* **Activity**:
Lines from the entries below that hold "length" form the answer; copy all of them.

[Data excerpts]
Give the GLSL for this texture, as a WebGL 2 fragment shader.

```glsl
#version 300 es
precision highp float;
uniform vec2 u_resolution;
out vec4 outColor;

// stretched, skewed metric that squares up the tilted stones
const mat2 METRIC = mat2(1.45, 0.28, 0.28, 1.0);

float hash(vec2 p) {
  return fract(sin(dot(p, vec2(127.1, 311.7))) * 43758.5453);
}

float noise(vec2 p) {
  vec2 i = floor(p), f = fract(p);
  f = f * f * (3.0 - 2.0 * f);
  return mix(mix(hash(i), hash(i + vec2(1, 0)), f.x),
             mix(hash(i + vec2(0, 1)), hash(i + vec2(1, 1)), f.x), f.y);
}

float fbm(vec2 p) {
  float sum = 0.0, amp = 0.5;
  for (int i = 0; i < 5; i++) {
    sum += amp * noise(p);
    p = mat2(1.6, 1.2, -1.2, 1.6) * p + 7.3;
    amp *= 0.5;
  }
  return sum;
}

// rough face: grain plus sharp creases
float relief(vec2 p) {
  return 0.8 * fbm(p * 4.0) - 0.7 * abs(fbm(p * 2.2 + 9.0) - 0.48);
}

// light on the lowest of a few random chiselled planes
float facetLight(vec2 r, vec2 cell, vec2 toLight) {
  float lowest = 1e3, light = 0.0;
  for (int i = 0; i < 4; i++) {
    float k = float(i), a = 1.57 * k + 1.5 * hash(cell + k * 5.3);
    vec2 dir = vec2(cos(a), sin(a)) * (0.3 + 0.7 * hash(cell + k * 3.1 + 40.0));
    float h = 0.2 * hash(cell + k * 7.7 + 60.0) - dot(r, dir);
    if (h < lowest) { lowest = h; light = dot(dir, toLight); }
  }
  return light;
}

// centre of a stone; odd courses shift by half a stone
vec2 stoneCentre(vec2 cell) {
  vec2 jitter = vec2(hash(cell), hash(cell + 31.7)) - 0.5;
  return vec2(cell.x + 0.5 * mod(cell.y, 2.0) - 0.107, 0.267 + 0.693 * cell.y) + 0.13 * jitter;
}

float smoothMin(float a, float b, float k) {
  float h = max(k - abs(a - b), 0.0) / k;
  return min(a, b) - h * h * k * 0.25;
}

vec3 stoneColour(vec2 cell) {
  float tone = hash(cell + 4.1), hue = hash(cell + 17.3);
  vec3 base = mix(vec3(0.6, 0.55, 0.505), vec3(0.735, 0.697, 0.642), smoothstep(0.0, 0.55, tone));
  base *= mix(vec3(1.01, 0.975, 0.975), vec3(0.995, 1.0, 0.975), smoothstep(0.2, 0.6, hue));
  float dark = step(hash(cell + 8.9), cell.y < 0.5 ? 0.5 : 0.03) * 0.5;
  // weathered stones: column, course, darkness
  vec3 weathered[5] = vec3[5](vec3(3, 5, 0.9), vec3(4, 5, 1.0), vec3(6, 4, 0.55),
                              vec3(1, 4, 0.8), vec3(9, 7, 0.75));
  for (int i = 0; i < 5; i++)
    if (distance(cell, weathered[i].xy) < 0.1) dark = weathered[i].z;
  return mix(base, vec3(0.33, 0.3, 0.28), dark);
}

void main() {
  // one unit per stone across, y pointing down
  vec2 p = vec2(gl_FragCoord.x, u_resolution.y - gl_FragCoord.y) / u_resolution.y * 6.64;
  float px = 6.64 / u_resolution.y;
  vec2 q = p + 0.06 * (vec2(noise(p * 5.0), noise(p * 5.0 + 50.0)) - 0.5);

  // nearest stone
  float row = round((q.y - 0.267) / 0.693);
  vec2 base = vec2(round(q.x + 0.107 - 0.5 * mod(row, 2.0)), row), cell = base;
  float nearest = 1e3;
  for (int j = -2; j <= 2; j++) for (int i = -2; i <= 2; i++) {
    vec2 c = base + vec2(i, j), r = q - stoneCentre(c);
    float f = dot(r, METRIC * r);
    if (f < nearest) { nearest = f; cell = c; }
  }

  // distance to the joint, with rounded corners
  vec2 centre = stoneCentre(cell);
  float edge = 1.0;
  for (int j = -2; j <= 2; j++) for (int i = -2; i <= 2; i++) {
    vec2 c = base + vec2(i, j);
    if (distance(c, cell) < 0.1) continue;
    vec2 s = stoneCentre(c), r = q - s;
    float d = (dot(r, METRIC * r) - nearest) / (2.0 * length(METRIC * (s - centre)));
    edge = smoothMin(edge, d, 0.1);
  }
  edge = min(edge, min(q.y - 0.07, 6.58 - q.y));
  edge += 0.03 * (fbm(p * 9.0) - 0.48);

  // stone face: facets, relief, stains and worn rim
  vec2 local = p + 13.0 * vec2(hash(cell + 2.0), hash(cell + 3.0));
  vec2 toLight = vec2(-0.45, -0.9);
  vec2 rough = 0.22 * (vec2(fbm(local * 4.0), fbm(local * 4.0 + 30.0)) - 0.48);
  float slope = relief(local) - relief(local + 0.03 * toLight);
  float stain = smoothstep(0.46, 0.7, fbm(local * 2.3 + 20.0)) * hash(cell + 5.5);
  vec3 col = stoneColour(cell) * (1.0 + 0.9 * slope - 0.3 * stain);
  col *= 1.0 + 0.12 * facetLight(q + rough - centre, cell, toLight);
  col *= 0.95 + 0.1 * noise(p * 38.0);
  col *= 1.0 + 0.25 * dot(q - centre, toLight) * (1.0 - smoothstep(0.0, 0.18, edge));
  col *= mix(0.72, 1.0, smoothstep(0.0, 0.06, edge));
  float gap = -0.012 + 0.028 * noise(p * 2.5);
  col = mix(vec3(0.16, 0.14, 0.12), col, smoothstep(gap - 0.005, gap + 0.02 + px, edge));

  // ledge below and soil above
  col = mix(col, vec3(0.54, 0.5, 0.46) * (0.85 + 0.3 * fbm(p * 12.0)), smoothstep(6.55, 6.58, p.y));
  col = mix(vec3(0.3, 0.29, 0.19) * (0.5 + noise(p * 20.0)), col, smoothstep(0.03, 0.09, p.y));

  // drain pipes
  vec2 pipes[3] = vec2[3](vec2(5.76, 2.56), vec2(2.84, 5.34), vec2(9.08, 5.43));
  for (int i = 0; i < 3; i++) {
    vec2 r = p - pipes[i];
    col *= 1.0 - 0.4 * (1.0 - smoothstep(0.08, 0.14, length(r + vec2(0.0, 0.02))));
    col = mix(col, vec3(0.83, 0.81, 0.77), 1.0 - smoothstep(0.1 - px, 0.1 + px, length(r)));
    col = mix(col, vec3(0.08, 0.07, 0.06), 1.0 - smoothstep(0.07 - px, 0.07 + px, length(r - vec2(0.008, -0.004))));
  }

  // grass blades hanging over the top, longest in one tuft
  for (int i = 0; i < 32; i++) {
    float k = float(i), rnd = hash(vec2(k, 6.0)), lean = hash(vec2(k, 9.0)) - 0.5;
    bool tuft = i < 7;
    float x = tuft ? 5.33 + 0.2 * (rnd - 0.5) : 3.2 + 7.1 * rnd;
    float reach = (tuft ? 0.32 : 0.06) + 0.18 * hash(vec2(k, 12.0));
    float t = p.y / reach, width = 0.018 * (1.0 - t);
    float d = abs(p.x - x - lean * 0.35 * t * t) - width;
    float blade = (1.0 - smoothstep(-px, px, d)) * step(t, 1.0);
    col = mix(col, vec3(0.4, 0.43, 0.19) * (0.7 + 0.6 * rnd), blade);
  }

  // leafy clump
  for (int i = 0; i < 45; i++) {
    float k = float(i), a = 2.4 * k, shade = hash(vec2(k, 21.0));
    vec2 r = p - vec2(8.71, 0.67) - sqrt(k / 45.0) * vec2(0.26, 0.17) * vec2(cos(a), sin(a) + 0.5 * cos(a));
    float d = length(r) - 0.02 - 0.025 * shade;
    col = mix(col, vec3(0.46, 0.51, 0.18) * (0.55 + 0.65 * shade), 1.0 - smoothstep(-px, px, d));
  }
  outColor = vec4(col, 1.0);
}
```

* **Solution to the exercise**:
    float d = (dot(r, METRIC * r) - nearest) / (2.0 * length(METRIC * (s - centre)));
    col *= 1.0 - 0.4 * (1.0 - smoothstep(0.08, 0.14, length(r + vec2(0.0, 0.02))));
    col = mix(col, vec3(0.83, 0.81, 0.77), 1.0 - smoothstep(0.1 - px, 0.1 + px, length(r)));
    col = mix(col, vec3(0.08, 0.07, 0.06), 1.0 - smoothstep(0.07 - px, 0.07 + px, length(r - vec2(0.008, -0.004))));
    float d = length(r) - 0.02 - 0.025 * shade;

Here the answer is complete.